#### Prompt:
I need every line that includes the word "blue" copied from the material.

#### Source material:
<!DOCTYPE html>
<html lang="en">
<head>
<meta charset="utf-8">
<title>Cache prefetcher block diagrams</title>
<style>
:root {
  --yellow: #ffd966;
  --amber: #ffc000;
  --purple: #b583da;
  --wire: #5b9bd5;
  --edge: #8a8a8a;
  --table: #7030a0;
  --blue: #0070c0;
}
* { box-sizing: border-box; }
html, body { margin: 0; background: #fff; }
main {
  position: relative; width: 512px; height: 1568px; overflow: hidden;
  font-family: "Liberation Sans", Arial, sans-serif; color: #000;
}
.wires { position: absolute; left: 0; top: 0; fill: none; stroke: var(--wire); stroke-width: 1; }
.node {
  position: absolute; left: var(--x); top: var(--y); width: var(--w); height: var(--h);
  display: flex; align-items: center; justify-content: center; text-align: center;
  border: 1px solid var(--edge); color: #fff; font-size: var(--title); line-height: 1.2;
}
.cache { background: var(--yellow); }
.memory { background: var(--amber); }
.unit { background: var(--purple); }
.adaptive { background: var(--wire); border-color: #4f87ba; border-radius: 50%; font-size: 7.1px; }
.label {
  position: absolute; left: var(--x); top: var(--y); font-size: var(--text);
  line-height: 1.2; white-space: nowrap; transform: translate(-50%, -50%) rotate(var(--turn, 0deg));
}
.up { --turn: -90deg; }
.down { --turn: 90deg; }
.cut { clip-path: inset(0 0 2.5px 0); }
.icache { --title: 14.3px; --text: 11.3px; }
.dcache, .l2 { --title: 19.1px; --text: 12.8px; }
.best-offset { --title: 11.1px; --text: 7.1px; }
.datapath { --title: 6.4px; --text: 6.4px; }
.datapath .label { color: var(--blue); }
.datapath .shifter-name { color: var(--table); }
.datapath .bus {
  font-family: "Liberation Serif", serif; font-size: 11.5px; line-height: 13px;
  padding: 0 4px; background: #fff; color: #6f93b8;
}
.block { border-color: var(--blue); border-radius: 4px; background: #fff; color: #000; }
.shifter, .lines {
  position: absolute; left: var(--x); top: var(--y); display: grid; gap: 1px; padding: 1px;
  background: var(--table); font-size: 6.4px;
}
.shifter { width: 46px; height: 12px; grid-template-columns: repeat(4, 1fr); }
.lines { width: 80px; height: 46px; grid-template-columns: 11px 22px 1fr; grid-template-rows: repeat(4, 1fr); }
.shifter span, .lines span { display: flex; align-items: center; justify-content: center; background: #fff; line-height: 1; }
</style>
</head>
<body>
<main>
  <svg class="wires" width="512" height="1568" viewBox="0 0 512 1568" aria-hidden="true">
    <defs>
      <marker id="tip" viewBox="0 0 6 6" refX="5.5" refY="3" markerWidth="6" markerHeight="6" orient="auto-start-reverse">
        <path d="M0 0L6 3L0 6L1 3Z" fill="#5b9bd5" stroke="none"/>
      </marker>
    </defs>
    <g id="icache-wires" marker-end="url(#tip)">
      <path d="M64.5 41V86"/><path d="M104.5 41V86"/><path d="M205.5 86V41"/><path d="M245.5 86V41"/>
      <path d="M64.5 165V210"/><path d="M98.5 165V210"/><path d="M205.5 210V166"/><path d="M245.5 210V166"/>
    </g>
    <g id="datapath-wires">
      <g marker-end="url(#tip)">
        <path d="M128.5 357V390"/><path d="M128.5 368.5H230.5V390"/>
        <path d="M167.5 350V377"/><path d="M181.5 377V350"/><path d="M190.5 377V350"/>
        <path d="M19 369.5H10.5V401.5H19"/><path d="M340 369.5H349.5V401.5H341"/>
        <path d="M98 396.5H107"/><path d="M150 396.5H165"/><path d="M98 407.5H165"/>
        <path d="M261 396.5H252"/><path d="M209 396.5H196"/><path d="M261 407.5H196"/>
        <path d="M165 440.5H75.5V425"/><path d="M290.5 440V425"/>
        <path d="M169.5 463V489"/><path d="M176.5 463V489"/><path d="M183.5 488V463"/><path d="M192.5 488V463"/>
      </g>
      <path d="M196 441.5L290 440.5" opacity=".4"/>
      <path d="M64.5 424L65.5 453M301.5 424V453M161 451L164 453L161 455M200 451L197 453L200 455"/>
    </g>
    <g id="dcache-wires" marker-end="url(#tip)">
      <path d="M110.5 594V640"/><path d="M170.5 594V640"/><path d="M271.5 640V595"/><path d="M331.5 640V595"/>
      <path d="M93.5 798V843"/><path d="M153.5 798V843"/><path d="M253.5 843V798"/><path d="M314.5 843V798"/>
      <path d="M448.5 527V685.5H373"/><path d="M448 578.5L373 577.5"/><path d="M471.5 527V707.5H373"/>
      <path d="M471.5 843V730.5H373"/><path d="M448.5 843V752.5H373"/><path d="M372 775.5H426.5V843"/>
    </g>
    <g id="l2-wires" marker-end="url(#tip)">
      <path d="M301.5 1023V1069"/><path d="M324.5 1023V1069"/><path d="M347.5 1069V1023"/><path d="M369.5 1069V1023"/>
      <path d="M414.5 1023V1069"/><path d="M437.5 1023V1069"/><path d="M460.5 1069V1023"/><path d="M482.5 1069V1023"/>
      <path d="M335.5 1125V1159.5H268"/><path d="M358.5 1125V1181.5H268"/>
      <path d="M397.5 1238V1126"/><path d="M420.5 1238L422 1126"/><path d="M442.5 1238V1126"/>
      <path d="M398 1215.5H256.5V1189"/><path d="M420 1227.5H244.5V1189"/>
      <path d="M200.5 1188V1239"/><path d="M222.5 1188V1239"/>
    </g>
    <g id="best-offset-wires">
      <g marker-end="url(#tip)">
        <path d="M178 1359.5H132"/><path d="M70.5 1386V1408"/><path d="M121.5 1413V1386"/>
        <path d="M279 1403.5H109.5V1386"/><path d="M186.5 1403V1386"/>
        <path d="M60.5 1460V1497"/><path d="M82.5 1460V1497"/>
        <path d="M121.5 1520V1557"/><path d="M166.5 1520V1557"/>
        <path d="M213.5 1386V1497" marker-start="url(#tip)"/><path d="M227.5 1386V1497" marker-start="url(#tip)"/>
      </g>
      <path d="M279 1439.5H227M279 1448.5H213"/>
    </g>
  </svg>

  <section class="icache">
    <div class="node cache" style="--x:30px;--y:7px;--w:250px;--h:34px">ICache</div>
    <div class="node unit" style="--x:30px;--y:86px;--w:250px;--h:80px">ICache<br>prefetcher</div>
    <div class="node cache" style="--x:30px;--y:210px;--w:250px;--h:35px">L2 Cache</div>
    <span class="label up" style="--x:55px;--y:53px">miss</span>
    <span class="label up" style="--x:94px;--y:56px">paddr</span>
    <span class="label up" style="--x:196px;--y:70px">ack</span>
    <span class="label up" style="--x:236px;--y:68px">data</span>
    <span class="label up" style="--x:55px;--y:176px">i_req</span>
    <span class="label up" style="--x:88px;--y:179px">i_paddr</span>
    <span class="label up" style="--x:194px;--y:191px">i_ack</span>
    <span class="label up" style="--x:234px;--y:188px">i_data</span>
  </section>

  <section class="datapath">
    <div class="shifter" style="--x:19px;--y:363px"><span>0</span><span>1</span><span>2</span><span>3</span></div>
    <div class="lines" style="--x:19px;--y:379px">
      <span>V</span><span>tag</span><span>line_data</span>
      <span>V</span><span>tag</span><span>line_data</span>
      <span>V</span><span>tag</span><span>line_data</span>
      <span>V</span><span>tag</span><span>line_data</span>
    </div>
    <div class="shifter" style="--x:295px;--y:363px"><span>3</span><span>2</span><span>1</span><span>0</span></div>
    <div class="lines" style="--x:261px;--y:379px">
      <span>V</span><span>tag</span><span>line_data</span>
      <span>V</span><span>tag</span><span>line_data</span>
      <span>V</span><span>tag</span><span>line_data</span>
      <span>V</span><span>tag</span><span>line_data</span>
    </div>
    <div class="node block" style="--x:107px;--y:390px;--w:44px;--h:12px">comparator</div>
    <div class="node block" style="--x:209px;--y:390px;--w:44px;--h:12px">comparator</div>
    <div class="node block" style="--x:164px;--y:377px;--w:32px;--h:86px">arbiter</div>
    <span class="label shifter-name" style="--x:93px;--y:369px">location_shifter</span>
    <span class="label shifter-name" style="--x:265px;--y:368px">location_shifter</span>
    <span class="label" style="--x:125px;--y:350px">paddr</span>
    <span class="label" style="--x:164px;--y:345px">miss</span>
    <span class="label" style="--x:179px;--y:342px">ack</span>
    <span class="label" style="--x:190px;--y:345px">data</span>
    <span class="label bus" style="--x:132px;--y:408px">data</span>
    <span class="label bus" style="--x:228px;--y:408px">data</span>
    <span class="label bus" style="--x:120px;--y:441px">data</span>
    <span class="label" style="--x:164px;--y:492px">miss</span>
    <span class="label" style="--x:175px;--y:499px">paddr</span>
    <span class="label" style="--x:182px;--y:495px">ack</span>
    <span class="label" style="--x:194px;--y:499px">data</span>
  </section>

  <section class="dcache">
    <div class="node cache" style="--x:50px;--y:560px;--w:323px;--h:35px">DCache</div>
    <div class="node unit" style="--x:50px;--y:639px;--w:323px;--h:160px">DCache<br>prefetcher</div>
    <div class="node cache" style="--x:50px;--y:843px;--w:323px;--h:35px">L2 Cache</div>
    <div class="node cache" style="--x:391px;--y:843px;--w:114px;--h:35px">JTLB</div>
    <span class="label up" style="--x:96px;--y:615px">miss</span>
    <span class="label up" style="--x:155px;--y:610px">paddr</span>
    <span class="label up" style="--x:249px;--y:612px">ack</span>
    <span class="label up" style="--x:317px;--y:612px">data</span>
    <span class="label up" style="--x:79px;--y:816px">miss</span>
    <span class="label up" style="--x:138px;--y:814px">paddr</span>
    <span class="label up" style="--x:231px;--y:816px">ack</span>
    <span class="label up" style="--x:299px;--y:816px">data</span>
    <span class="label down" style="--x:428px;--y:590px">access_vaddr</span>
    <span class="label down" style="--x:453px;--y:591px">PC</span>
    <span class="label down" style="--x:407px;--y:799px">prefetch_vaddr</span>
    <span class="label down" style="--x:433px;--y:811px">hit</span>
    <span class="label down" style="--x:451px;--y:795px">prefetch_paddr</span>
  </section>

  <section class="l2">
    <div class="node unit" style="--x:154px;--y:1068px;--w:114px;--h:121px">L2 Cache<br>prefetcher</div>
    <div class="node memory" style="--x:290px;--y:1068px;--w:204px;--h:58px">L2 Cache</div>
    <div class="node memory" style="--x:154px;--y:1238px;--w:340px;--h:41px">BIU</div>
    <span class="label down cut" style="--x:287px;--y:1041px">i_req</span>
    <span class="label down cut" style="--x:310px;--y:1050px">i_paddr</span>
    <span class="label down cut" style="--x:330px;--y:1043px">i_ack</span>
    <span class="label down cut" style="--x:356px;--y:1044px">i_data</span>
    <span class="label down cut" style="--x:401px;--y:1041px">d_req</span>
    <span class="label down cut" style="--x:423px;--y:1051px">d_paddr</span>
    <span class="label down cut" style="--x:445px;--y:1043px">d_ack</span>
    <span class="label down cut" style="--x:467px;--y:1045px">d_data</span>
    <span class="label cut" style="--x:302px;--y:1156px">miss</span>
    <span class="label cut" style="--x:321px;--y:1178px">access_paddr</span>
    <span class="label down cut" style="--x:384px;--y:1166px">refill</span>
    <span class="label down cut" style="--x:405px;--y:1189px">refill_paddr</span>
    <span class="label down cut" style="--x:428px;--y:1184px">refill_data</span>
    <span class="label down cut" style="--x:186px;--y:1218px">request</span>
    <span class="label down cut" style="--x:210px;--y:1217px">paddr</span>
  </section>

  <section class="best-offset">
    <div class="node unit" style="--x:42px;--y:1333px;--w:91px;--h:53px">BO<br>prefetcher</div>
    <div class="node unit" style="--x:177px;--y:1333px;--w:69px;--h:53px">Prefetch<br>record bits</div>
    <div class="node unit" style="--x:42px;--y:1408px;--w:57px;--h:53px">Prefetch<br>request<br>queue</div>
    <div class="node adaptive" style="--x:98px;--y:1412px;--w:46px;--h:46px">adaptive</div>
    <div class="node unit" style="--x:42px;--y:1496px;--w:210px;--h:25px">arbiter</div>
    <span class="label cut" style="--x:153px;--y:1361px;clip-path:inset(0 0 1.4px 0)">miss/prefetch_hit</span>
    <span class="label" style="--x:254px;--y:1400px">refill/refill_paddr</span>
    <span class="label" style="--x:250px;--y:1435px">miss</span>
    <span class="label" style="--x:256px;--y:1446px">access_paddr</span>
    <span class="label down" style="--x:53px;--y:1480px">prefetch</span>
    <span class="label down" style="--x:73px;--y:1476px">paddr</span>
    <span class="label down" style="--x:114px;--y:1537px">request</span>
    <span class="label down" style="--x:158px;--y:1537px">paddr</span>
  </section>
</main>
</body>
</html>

#### Exercise result:
  --blue: #0070c0;
.datapath .label { color: var(--blue); }
.block { border-color: var(--blue); border-radius: 4px; background: #fff; color: #000; }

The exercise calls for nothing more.